**What is expected:** Report all lines in the records that hold the string "BRIGHT".

(Entries taken from a collection)
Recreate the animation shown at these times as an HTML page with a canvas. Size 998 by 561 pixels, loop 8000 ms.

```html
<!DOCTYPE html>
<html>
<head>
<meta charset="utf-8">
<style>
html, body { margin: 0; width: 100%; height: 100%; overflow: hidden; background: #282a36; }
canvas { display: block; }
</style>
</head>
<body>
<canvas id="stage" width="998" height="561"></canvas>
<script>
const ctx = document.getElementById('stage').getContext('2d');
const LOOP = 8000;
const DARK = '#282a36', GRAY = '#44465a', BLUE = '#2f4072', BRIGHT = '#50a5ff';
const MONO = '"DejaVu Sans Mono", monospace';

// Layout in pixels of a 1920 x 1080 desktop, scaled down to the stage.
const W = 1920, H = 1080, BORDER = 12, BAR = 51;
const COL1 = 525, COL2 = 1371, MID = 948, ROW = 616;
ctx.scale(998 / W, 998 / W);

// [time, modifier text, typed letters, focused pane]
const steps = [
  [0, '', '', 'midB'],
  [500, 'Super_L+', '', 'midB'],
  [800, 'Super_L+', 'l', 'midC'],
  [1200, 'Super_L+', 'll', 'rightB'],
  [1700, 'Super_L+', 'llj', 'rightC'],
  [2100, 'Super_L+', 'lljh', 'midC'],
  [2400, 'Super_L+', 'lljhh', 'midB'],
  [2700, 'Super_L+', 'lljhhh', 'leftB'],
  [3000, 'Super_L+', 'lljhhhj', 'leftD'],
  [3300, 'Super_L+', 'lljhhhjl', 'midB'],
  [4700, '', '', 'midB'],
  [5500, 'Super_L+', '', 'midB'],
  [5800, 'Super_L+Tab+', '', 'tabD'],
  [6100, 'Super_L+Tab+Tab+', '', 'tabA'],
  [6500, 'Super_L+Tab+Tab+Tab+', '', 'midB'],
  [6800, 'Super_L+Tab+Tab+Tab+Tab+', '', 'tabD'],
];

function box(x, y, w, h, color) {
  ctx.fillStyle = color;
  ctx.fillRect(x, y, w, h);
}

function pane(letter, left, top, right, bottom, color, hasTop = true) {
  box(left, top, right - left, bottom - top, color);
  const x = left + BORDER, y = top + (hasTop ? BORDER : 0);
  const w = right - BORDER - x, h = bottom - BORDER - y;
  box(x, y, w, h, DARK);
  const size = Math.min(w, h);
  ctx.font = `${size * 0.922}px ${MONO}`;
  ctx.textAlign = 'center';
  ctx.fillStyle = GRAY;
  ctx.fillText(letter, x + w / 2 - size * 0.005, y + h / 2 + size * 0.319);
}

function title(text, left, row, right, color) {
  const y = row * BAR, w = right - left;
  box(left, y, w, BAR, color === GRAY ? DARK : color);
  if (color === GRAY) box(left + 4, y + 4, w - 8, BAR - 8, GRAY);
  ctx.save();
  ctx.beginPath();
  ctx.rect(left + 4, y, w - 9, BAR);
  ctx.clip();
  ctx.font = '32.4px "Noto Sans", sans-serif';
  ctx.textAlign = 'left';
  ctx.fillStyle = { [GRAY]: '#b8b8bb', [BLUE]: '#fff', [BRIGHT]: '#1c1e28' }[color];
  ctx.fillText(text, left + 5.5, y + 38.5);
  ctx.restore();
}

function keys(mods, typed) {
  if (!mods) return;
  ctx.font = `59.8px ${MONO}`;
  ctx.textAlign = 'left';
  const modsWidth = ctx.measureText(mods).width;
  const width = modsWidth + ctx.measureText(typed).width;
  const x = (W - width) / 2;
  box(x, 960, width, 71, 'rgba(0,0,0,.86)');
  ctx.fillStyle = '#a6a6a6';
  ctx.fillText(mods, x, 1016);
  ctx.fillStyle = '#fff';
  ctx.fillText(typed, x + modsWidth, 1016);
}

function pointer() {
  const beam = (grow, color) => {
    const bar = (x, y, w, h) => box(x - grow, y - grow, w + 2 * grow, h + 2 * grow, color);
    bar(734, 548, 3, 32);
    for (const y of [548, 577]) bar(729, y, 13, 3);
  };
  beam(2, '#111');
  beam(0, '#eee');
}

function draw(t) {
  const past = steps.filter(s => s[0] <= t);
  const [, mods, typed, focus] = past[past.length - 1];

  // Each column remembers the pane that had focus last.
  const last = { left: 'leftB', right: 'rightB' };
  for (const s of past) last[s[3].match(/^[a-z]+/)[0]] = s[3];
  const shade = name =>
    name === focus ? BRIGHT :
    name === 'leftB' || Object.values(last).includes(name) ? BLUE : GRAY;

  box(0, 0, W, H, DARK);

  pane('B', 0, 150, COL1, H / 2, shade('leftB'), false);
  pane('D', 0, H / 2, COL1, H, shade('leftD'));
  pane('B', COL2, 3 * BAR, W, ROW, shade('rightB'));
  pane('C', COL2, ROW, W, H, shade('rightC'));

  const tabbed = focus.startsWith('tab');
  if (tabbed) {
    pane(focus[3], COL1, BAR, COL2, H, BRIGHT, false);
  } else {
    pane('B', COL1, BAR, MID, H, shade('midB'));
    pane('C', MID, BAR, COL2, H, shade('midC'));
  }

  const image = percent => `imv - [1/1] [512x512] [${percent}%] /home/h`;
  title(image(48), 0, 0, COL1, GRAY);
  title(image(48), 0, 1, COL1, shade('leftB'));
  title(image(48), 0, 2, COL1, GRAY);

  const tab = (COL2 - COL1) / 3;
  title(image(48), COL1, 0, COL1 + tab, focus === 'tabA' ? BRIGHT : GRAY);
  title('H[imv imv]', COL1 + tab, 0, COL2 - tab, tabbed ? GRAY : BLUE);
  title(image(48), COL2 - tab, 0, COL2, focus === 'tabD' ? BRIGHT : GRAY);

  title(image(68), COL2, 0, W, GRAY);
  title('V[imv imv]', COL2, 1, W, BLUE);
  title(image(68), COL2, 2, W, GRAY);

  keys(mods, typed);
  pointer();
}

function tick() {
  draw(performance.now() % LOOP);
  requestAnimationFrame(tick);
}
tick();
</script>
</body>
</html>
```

**Output for this exercise:**
const DARK = '#282a36', GRAY = '#44465a', BLUE = '#2f4072', BRIGHT = '#50a5ff';
  ctx.fillStyle = { [GRAY]: '#b8b8bb', [BLUE]: '#fff', [BRIGHT]: '#1c1e28' }[color];
    name === focus ? BRIGHT :
    pane(focus[3], COL1, BAR, COL2, H, BRIGHT, false);
  title(image(48), COL1, 0, COL1 + tab, focus === 'tabA' ? BRIGHT : GRAY);
  title(image(48), COL2 - tab, 0, COL2, focus === 'tabD' ? BRIGHT : GRAY);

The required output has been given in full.